This book advances the idea of democratic mending in response to the growing problem of disconnections in contemporary democracies. Around the globe vital connections in our democratic systems are wearing thin, especially between citizens and their elected representatives, between citizens in polarized public spheres, and between citizens and their complex governance systems. The wide scale of disrepair in our democratic fabric cannot realistically be patched over through institutional redesign or one-off innovation. Instead this book calls for a more connective and systemic approach to repairing democracies. For reform inspiration the authors engage in a critical dialogue between systems thinking in deliberative democracy and contemporary practices of political participation. They present three rich empirical cases of how everyday actors — citizens, community groups, administrators, and elected officials—are seeking to create and strengthen democratic connections in unpromising or challenging circumstances. The cases uncover the practical and varied work of democratic mending; these are small-scale, incremental interventions aimed at repairing disconnects in different parts of democratic systems. The empirical insights revealed in this book push forward ideas on connectivity in democratic theory and practice. They demonstrate that even in moments of dysfunctional disconnection, considerable learning, adaptation, and improvisation for democratic renewal can emerge. Ultimately, this book pioneers an approach to analysing democratic politics which might spark a ‘connective turn’ in the way scholars and practitioners think about and seek to improve democracy at the large scale.

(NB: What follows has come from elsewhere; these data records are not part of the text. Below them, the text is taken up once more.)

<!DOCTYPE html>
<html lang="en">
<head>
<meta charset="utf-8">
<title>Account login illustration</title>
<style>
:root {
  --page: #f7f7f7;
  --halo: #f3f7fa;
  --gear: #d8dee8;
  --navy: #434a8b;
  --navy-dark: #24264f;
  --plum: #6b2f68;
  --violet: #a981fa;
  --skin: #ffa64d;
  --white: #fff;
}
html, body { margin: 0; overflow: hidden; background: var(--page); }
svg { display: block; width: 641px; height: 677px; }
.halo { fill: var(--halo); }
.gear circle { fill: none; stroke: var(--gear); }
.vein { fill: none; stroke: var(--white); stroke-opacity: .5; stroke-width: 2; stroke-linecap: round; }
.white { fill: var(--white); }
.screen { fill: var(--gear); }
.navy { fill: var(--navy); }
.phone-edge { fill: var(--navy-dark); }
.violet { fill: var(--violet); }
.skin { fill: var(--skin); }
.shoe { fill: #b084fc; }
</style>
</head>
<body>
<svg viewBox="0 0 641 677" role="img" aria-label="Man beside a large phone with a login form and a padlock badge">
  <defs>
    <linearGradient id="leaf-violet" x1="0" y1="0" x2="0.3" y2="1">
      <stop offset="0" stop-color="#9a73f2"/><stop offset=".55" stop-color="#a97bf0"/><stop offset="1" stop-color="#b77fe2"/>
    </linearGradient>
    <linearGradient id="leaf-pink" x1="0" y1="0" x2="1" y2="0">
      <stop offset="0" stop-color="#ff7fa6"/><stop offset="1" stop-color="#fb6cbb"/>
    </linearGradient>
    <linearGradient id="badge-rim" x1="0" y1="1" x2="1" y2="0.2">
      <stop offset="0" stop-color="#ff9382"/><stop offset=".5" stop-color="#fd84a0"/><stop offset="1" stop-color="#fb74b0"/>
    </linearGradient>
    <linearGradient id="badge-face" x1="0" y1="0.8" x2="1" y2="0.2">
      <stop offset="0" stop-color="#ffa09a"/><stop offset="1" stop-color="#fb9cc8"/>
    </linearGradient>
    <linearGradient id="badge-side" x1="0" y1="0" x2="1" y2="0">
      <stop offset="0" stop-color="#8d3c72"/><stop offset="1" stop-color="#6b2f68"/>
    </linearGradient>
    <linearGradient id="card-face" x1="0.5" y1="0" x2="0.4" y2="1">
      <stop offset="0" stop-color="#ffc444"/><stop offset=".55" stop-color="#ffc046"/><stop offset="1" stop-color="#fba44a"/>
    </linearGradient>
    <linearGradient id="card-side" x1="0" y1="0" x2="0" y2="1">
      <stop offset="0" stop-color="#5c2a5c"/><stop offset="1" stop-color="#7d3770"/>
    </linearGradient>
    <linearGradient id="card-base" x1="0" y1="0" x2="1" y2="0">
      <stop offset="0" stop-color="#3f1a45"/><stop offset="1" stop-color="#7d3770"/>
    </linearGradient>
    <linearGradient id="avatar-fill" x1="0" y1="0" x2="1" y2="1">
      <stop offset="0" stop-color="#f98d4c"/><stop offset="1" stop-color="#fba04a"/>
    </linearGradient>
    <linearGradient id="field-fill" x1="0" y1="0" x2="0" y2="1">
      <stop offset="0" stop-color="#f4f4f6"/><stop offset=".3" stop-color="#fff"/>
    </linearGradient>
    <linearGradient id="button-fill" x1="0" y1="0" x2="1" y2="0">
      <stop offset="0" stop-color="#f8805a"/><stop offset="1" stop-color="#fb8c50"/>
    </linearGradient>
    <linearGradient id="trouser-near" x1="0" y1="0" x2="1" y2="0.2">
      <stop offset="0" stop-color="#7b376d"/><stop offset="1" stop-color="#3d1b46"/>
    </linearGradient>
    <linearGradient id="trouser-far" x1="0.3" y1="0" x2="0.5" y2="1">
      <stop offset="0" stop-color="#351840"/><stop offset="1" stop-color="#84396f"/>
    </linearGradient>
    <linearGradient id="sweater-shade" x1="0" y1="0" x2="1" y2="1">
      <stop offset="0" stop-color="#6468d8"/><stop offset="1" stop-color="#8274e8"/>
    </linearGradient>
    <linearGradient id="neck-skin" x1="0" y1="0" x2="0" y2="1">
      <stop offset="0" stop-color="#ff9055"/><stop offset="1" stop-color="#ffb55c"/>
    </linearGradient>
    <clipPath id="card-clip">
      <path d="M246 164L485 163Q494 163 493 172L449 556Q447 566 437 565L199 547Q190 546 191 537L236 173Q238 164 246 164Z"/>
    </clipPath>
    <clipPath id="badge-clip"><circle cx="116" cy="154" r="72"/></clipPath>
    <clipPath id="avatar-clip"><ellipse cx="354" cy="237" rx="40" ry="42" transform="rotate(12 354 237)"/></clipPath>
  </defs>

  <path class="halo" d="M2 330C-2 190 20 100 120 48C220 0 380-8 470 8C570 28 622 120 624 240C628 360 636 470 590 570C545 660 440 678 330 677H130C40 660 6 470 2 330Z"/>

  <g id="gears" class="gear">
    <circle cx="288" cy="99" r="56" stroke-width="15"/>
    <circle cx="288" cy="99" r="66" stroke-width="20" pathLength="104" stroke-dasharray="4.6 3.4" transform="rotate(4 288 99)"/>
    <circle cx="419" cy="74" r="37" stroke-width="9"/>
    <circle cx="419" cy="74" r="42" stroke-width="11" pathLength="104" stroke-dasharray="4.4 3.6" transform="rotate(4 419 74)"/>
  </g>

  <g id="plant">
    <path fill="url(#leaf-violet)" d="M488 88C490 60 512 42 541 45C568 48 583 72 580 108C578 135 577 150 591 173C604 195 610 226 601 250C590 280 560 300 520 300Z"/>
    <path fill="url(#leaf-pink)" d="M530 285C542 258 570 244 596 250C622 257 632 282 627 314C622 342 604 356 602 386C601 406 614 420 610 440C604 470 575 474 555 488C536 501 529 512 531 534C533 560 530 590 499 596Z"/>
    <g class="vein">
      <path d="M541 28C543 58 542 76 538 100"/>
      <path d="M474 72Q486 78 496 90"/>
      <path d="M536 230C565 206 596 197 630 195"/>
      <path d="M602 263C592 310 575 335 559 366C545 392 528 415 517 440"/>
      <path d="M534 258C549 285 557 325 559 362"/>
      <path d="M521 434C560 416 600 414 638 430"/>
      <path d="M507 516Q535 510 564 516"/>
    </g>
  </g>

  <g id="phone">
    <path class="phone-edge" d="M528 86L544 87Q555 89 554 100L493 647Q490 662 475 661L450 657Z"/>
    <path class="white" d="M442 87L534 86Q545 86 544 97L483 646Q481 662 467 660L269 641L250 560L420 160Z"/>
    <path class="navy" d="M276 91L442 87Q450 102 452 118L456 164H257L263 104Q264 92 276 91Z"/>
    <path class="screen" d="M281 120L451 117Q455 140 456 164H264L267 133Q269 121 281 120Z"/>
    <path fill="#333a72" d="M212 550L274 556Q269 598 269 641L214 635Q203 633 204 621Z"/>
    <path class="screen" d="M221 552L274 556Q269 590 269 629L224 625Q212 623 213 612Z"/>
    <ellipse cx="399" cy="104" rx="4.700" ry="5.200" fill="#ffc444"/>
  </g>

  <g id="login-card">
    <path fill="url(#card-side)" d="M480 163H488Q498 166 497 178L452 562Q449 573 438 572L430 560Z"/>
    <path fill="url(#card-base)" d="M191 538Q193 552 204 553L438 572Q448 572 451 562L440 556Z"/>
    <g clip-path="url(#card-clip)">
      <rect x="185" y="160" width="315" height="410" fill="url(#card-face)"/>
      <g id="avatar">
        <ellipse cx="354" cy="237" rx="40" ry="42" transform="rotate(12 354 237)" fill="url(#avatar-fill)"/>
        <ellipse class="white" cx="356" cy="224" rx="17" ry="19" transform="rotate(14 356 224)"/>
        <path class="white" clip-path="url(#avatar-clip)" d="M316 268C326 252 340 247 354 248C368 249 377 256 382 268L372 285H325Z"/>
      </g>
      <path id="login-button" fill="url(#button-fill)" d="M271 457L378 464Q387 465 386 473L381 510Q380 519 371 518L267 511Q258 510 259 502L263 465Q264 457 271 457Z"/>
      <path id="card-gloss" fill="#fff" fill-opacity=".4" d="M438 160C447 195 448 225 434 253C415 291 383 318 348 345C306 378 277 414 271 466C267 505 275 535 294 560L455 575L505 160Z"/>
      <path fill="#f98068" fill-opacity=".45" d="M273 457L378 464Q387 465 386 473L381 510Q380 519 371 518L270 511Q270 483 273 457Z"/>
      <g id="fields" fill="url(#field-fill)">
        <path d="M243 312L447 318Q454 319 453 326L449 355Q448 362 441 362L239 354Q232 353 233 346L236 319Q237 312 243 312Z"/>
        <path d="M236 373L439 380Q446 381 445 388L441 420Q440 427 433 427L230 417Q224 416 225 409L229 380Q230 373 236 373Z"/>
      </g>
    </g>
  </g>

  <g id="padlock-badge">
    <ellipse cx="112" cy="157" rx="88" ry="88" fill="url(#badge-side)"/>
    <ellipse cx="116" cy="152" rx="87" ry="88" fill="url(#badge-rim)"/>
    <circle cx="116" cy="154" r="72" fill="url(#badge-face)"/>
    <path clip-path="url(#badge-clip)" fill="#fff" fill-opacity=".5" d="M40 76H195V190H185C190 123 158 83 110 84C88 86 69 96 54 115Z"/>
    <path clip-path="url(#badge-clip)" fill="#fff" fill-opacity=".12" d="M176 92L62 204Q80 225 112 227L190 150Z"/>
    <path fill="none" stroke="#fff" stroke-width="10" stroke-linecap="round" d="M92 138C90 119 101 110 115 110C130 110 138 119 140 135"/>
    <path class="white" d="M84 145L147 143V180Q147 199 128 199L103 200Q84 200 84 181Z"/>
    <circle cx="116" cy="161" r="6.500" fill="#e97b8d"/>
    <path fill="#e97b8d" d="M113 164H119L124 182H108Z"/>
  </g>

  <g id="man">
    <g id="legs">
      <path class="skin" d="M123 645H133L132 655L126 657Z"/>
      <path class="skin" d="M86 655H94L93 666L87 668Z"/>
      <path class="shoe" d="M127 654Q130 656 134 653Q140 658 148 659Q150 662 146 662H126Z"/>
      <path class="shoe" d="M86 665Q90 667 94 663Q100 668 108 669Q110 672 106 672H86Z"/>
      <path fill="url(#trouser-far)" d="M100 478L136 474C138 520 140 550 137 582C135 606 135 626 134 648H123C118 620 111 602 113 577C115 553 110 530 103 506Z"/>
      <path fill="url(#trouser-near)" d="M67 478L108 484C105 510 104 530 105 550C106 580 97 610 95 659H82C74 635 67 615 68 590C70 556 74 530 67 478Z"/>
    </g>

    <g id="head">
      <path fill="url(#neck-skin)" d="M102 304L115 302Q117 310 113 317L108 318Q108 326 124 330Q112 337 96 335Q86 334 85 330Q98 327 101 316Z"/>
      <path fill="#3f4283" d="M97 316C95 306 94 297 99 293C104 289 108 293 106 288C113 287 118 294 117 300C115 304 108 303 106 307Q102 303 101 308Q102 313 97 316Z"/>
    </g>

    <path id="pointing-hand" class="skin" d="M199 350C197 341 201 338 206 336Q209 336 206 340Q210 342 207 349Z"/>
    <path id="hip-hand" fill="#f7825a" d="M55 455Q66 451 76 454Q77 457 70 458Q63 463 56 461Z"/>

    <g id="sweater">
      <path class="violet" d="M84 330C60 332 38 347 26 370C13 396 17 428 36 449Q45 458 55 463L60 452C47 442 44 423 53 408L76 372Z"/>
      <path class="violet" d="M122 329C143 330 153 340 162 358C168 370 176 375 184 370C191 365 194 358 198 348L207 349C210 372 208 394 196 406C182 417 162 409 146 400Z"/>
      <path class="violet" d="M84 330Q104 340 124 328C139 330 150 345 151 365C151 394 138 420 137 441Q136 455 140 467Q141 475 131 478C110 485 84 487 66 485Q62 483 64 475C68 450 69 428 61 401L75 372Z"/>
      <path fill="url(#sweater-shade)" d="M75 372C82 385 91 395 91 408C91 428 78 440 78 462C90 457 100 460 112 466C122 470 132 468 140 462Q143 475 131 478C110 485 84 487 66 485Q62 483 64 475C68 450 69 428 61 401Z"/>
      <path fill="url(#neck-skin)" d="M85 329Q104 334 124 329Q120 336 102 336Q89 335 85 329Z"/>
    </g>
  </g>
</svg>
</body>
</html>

|Place of Publication||United Kingdom|
|Publisher||Oxford University Press|
|Number of pages||187|
|Publication status||Published - 1 Jan 2020|